The descendants of the Garifuna culture make up about 6 percent of Belize’s 300,000 people. Their African ties began in 1635 when a pair of ships were caught in a storm and ran ashore while transporting captured West African slaves. The Garifuna resisted domination by both the French and English and were banished from their home in the Caribbean to British Honduras. Eventually they settled into the Caribbean coasts of Nicaragua, Honduras, Guatemala, and the southern part of present-day Belize.
In Palacio’s youth, by chance, he traveled to Nicaragua. He came across a fellow Garifuna and learned of a continuous erosion of traditional culture in that country. When he realized that the same could happen in his own country of Belize, that there was a potential loss of his culture and its history, he felt compelled to intervene.
“I decided to follow my passion and focus more on performing Garifuna music as a way to keep the traditions alive long into the future,” Palacio is reported to have told Rock, Paper, Scissors, a world music website.

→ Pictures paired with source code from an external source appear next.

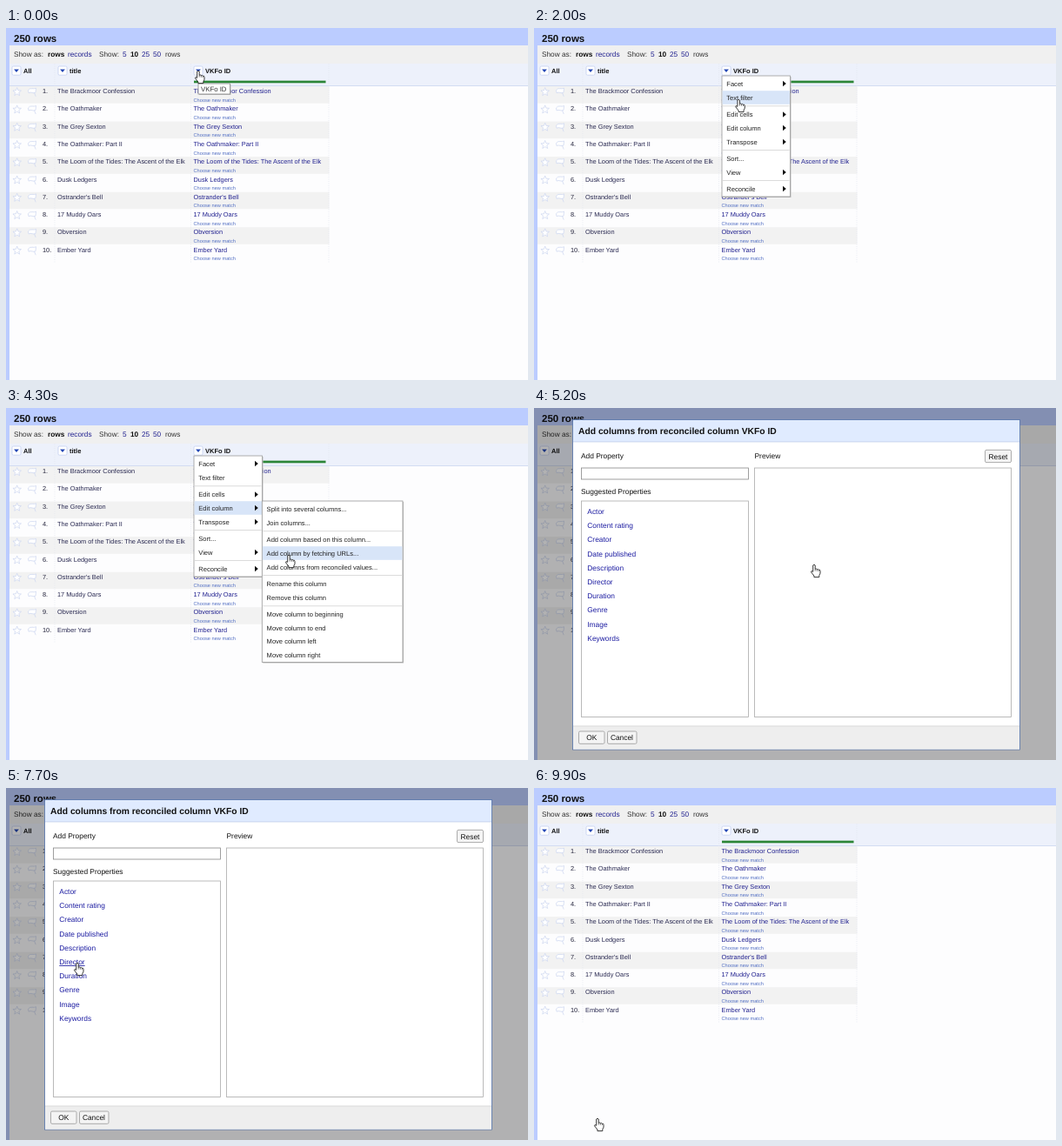
Animation of 600 by 405 pixels, one loop 10 s. Source, as an HTML page:

```html
<!DOCTYPE html>
<html lang="en">
<head>
<meta charset="utf-8">
<title>Add columns from reconciled values</title>
<style>
html, body { margin: 0; width: 100%; height: 100%; overflow: hidden; background: #fdfdfe; }
svg { display: block; width: 100vw; height: 100vh; }
text { font-family: "Liberation Sans", Arial, sans-serif; text-rendering: geometricPrecision; white-space: pre; }
</style>
</head>
<body>
<svg id="stage" viewBox="0 0 600 405"></svg>
<script>
const LOOP = 10000, STEP = 100;
const MENU_OPEN = 1500, SUB_OPEN = 2400, DIALOG_OPEN = 4800, DIALOG_CLOSE = 9700;
const ID = 'VKFo ID';
const INK = '#24243c', LINK = '#20208f', BLUE = '#bbccff';
const stage = document.getElementById('stage');

function el(parent, tag, attrs) {
  const node = document.createElementNS('http://www.w3.org/2000/svg', tag);
  for (const key in attrs) node.setAttribute(key, attrs[key]);
  return parent.appendChild(node);
}
const group = () => el(stage, 'g', {});
const rect = (p, x, y, width, height, fill, stroke = 'none', rx = 0) =>
  el(p, 'rect', { x, y, width, height, fill, stroke, rx, 'stroke-width': 0.8 });
const path = (p, d, fill, stroke = 'none', width = 0.8) =>
  el(p, 'path', { d, fill, stroke, 'stroke-width': width, 'stroke-linejoin': 'round' });
function text(p, str, x, y, size, fill = '#111', bold = false) {
  const node = el(p, 'text', { x, y, fill, 'font-size': size, 'font-weight': bold ? 700 : 400 });
  node.textContent = str;
  return node;
}
const show = (node, on) => node.setAttribute('visibility', on ? 'inherit' : 'hidden');

// Table page
const page = group();
rect(page, 0, 0, 600, 405, '#fdfdfe');
rect(page, 4, 20, 596, 21, '#f0f0f0');
rect(page, 4, 41, 596, 25, '#edf1fb');
rect(page, 4, 66, 596, 1, '#d3dcf2');
rect(page, 0, 0, 600, 20, BLUE);
rect(page, 0, 0, 4, 405, BLUE);
text(page, '250 rows', 9, 15.5, 11.5, '#111', true);

[['Show as:', 9], ['rows', 48, '#111', true], ['records', 71, LINK], ['Show:', 107],
 ['5', 134, LINK], ['10', 143, '#111', true], ['25', 156, LINK], ['50', 169, LINK], ['rows', 183]]
  .forEach(([str, x, fill = '#333', bold]) => text(page, str, x, 33.1, 8.25, fill, bold));

[['All', 12], ['title', 65], [ID, 221]].forEach(([str, x]) => {
  rect(page, x - 5, 44, 10, 10.2, '#fff', '#c3cff0', 1.5);
  path(page, `M${x - 2.9} 47.5h5.8l-2.9 3.6z`, '#2347b5');
  text(page, str, x + 8, 52, 7.5, '#111', true);
});
rect(page, 216, 60.6, 151.5, 2.7, '#2b8536');

const starPath = (cx, cy) => 'M' + Array.from({ length: 10 }, (_, i) => {
  const r = i % 2 ? 2.2 : 5, a = (i / 5 - 0.5) * Math.PI;
  return (cx + r * Math.cos(a)).toFixed(2) + ' ' + (cy + r * Math.sin(a)).toFixed(2);
}).join('L') + 'Z';

['The Brackmoor Confession', 'The Oathmaker', 'The Grey Sexton', 'The Oathmaker: Part II',
 'The Loom of the Tides: The Ascent of the Elk', 'Dusk Ledgers', "Ostrander's Bell",
 '17 Muddy Oars', 'Obversion', 'Ember Yard'].forEach((title, i) => {
  const y = 75.2 + i * 20.28;
  if (i % 2 === 0) rect(page, 4, y - 8.2, 367.5, 19.6, '#f2f2f2');
  path(page, starPath(12.7, y - 1.6), '#fff', '#cbd5ef', 0.7);
  path(page, `M25.5 ${y - 3.5}q1.5-2.5 4.5-2t4.5-.5l-.5 5q-2 1-4 .2t-4 .3zM32.5 ${y - 0.7}l1.7 4.2`,
    '#fff', '#cbd5ef', 0.7);
  text(page, i + 1 + '.', 42, y, 7.4, INK);
  text(page, title, 59, y, 7.37, '#282850');
  text(page, title, 215.5, y, 7.37, LINK);
  text(page, 'Choose new match', 215.5, y + 9.5, 5.67, '#5470c4');
});
[56, 212.5, 371].forEach(x =>
  el(page, 'path', { d: `M${x} 41V270`, stroke: '#dfe3ec', 'stroke-width': 0.6, 'stroke-dasharray': '1 1.5' }));

// Tooltip
const tip = group();
rect(tip, 222, 65, 36.5, 12, '#bbb');
rect(tip, 221, 64, 36.5, 12, '#fff', '#888');
text(tip, ID, 224, 73, 7.8, '#333');

// Menus: each item is [label, centre y]
function makeMenu(x, y, w, h, items, seps, arrows = []) {
  const g = group();
  rect(g, x + 1, y + 1, w, h, '#bbb');
  rect(g, x, y, w, h, '#fff', '#999');
  seps.forEach(s => rect(g, x + 1, s, w - 2, 0.7, '#ccc'));
  const bars = items.map(([label, cy]) => {
    const bar = rect(g, x + 0.6, cy - 7.8, w - 1.2, 15.6, '#d8e5f8');
    text(g, label, x + 5.3, cy + 2.5, 7.55, '#222');
    if (arrows.includes(label)) path(g, `M${x + w - 8.5} ${cy - 3.2}l3.8 3.2l-3.8 3.2z`, '#111');
    return bar;
  });
  return { g, x, w, items, bars };
}
const menu = makeMenu(216, 55, 78.5, 139, [['Facet', 64], ['Text filter', 80], ['Edit cells', 99.5],
  ['Edit column', 115], ['Transpose', 131], ['Sort...', 150], ['View', 166], ['Reconcile', 185]],
  [89.5, 140.3, 175.3], ['Facet', 'Edit cells', 'Edit column', 'Transpose', 'View', 'Reconcile']);
const submenu = makeMenu(294.3, 107, 161.7, 185.5, [['Split into several columns...', 116],
  ['Join columns...', 132], ['Add column based on this column...', 151.5],
  ['Add column by fetching URLs...', 167], ['Add columns from reconciled values...', 183],
  ['Rename this column', 202], ['Remove this column', 218], ['Move column to beginning', 237.5],
  ['Move column to end', 253], ['Move column left', 268.7], ['Move column right', 284.4]],
  [141.4, 192.3, 227.5]);

const hovered = (m, x, y) => x < m.x || x > m.x + m.w ? -1 :
  m.items.findIndex(([, cy]) => Math.abs(y - cy) <= 7.9);
const light = (m, index) => m.bars.forEach((bar, i) => show(bar, i === index));

// Dialog
const dialog = group();
el(dialog, 'rect', { width: 600, height: 405, fill: '#000', 'fill-opacity': 0.3 });
rect(dialog, 44.5, 13.5, 514, 379.5, '#fff', '#4f6fa8');
rect(dialog, 45, 14, 513, 25, '#e0ebff');
rect(dialog, 45, 38.6, 513, 0.7, '#b9c9e6');
rect(dialog, 45, 366, 513, 26.6, '#eee');
rect(dialog, 45, 365.6, 513, 0.7, '#ccc');
text(dialog, 'Add columns from reconciled column ' + ID, 51, 30.2, 10.3, '#111', true);
text(dialog, 'Add Property', 54, 58.2, 8.4);
text(dialog, 'Suggested Properties', 54, 98.7, 8.4);
text(dialog, 'Preview', 253.5, 58.2, 8.4);
rect(dialog, 54.5, 69, 192, 13, '#fff', '#888');
rect(dialog, 54.5, 107, 192, 248.5, '#fff', '#aaa');
rect(dialog, 253.5, 69, 295, 286.5, '#fff', '#aaa');
[['Reset', 518.5, 48.3, 30, 4], ['OK', 51.5, 372, 29.5, 8.7], ['Cancel', 84.5, 372, 33.5, 3.4]]
  .forEach(([label, x, y, w, pad]) => {
    rect(dialog, x, y, w, 14.3, '#f4f4f4', '#999', 1.5);
    text(dialog, label, x + pad, y + 10.2, 8.4);
  });
const props = ['Actor', 'Content rating', 'Creator', 'Date published', 'Description', 'Director',
  'Duration', 'Genre', 'Image', 'Keywords'].map((name, i) => {
  const y = 122 + i * 16.2;
  return { y, node: text(dialog, name, 61.3, y, 8.4, '#1a1aa0') };
});

// Hand pointer, origin at the fingertip
const hand = group();
path(hand, 'M-1.3 1Q0-.6 1.2 1V5.3Q2.3 4.4 3.3 5.7Q4.4 4.9 5.3 6.2Q6.8 5.6 7 7.4V10.2L5.8 12.7V14.6H-.1V13L-3.5 8.8Q-3.7 6.7-1.3 8.3Z',
  '#fff', '#222', 0.9);
path(hand, 'M1.2 5.3V7.6M3.3 5.7V7.8M5.3 6.2V8', 'none', '#222', 0.6);

// Pointer route: time, x, y
const route = [[0, 221, 49], [1600, 221, 49], [2400, 249.5, 115], [2900, 249.5, 115], [3400, 302, 117],
  [3900, 326, 150], [4300, 325, 169], [4700, 322, 180], [6000, 322, 180], [7400, 82, 201],
  [8400, 82, 201], [9300, 73, 380], [LOOP, 73, 380]];
function pointer(t) {
  const i = route.findIndex(p => p[0] > t);
  const [a, b] = [route[i - 1], route[i]];
  const k = (t - a[0]) / (b[0] - a[0]), e = k * k * (3 - 2 * k);
  return [a[1] + (b[1] - a[1]) * e, a[2] + (b[2] - a[2]) * e];
}

function draw(t) {
  const [x, y] = pointer(t);
  hand.setAttribute('transform', `translate(${x.toFixed(2)} ${y.toFixed(2)})`);
  const menuOpen = t >= MENU_OPEN && t < DIALOG_OPEN;
  const subOpen = menuOpen && t >= SUB_OPEN;
  const dialogOpen = t >= DIALOG_OPEN && t < DIALOG_CLOSE;
  show(tip, t < MENU_OPEN);
  show(menu.g, menuOpen);
  show(submenu.g, subOpen);
  show(dialog, dialogOpen);
  // "Edit column" stays lit while its submenu is open
  light(menu, subOpen ? 3 : menuOpen ? hovered(menu, x, y) : -1);
  light(submenu, subOpen ? hovered(submenu, x, y) : -1);
  props.forEach(({ y: base, node }) => {
    const over = dialogOpen && x > 61 && x < 118 && y > base - 7.5 && y < base + 2;
    node.setAttribute('text-decoration', over ? 'underline' : 'none');
  });
}

const start = performance.now();
function tick() {
  const t = (performance.now() - start) % LOOP;
  draw(Math.floor(t / STEP) * STEP);
  requestAnimationFrame(tick);
}
draw(0);
requestAnimationFrame(tick);
</script>
</body>
</html>
```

In his performance at the Walker, Palacio exposed his audience to the multigenerational aspect of his music when he brought Garifuna music legend, Paul Nabor, on stage. Nabor is dressed smartly in a pin stripe grey suit coat and pants, but also, underneath, he wears a thick fleece jacket, fleece gloves, a knitted cap and a Honduran hat. His hand trembles as he holds the microphone, but his voice is powerful and true. A woman rises from her seat to pay him homage by dancing on stage before him. This septuagenarian elicits a strong response in the audience.
The piece of living history was the highlight of the show. While Palacio’s music stands alone as dynamic and worthy, his quest to continue the traditions of his people and carry on the culture of the Garifuna pushes him past the flashy pop musicians of today. The value of history cannot be understated. Thank goodness for people like Palacio and his band who recognize this and seek to retain tradition with such an enjoyable approach.